# [Instructions for the task]
Each line that includes the word "return" should be copied from the records.

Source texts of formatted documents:
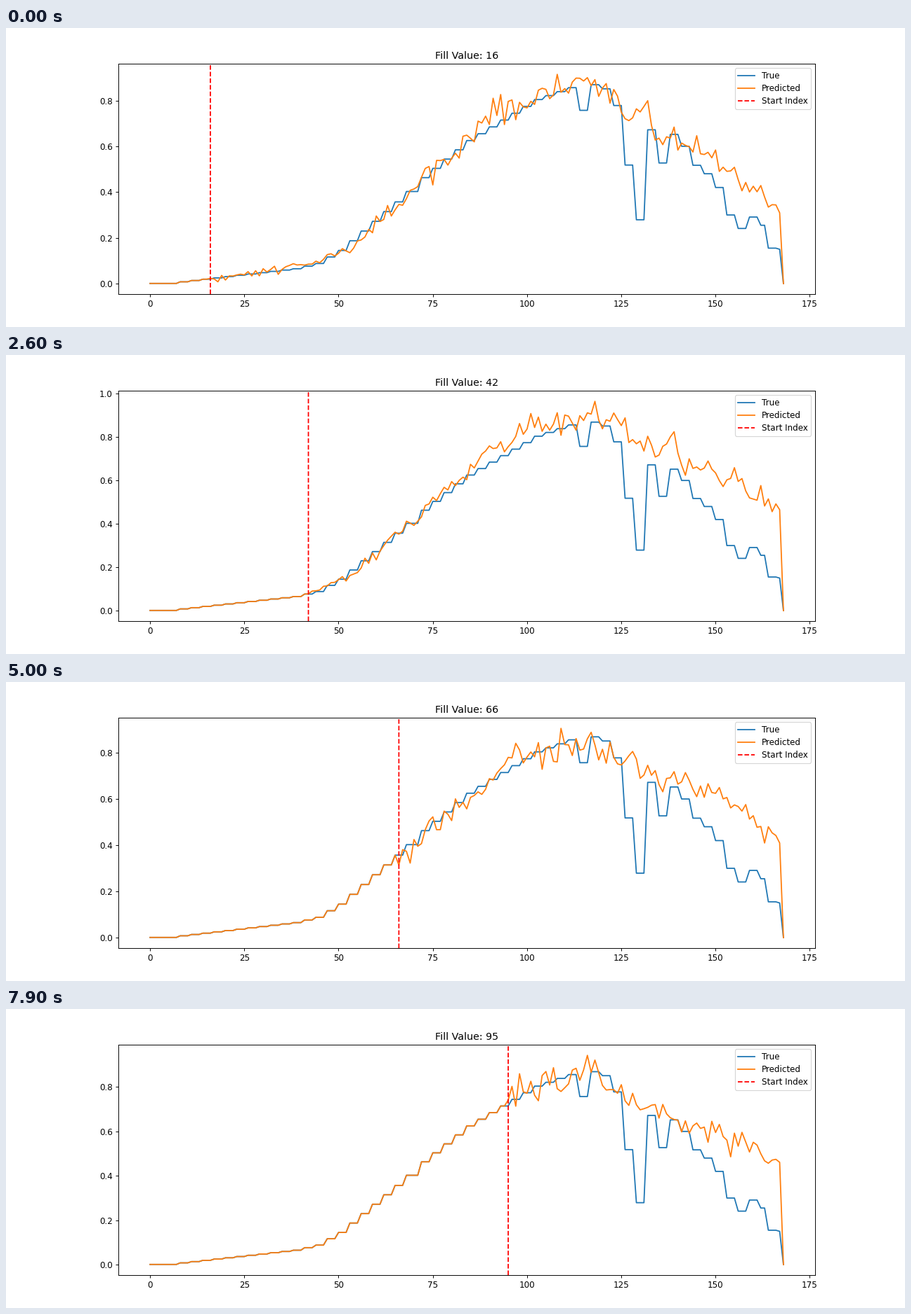
Animation, 1280 px wide and 427 px high, one loop 8 s. Source, as a matplotlib script:

```python
import numpy as np
import matplotlib.pyplot as plt
from matplotlib.animation import FuncAnimation

DPI = 85.3334
FIRST, COUNT, STEP_MS = 16, 80, 100
X = np.arange(169)

# Steady climb, then the levels held while the series dips and falls.
CLIMB = [(0, .001), (8, .008), (38, .065), (44, .088), (50, .145),
         (65, .357), (72, .463), (84, .625), (102, .804), (111, .856)]
FALL = [.757, .869, .851, .778, .518, .279, .672, .527, .652, .600,
        .517, .480, .420, .300, .241, .291, .255, .155, .150, 0]
# Average shape of the forecast.
TREND = [(16, .02), (45, .09), (55, .18), (75, .49), (97, .82), (117, .88),
         (140, .70), (155, .60), (167, .46), (168, .45)]


def through(points, x):
    return np.interp(x, *zip(*points))


def stairs():
    """Levels sampled from the climb and the fall, mostly held for 3 steps."""
    climb_edges = [0, *range(8, 69, 3), *range(72, 112, 3)]
    fall_edges = [*range(114, 163, 3), 164, 167, 168]
    levels = [*through(CLIMB, climb_edges), *FALL]
    return np.repeat(levels, np.diff(climb_edges + fall_edges + [X.size]))


def predict(start):
    """True values before the start index, a noisy forecast after it."""
    rng = np.random.default_rng(start)
    # An early start makes the forecast sink further at the end.
    sag = .15 * np.exp((FIRST - start) / 12) * np.clip((X - 120) / 47, 0, 1)
    trend = through(TREND, X) - sag
    noisy = trend + rng.normal(size=X.size) * (.008 + .038 * trend)
    # The summit swings slowly as the start index advances.
    summit = .935 + .03 * np.cos(2 * np.pi * (start / 43 - 1))
    noisy = noisy.clip(0) * summit / noisy.max()
    noisy[-1] = 0
    return np.where(X < start, TRUE, noisy)


TRUE = stairs()

fig, ax = plt.subplots(figsize=(15, 5.004), dpi=DPI)
ax.plot(X, TRUE, color="tab:blue", label="True")
forecast, = ax.plot(X, TRUE, color="tab:orange", label="Predicted")
marker = ax.axvline(FIRST, color="red", linestyle="--", label="Start Index",
                    snap=False)
title = ax.set_title("")
ax.set_xlim(-8.4, 176.4)
ax.legend(loc="upper right", labelspacing=.42)


def draw(i):
    start = FIRST + i
    values = predict(start)
    forecast.set_ydata(values)
    marker.set_xdata([start, start])
    title.set_text(f"Fill Value: {start}")
    top = values.max()
    ax.set_ylim(-.05 * top, 1.05 * top)
    return forecast, marker, title


anim = FuncAnimation(fig, draw, frames=COUNT, interval=STEP_MS,
                     init_func=lambda: draw(0), repeat=True, repeat_delay=0)
plt.show()
```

# [Result of this exercise]
    return np.interp(x, *zip(*points))
    return np.repeat(levels, np.diff(climb_edges + fall_edges + [X.size]))
    return np.where(X < start, TRUE, noisy)
    return forecast, marker, title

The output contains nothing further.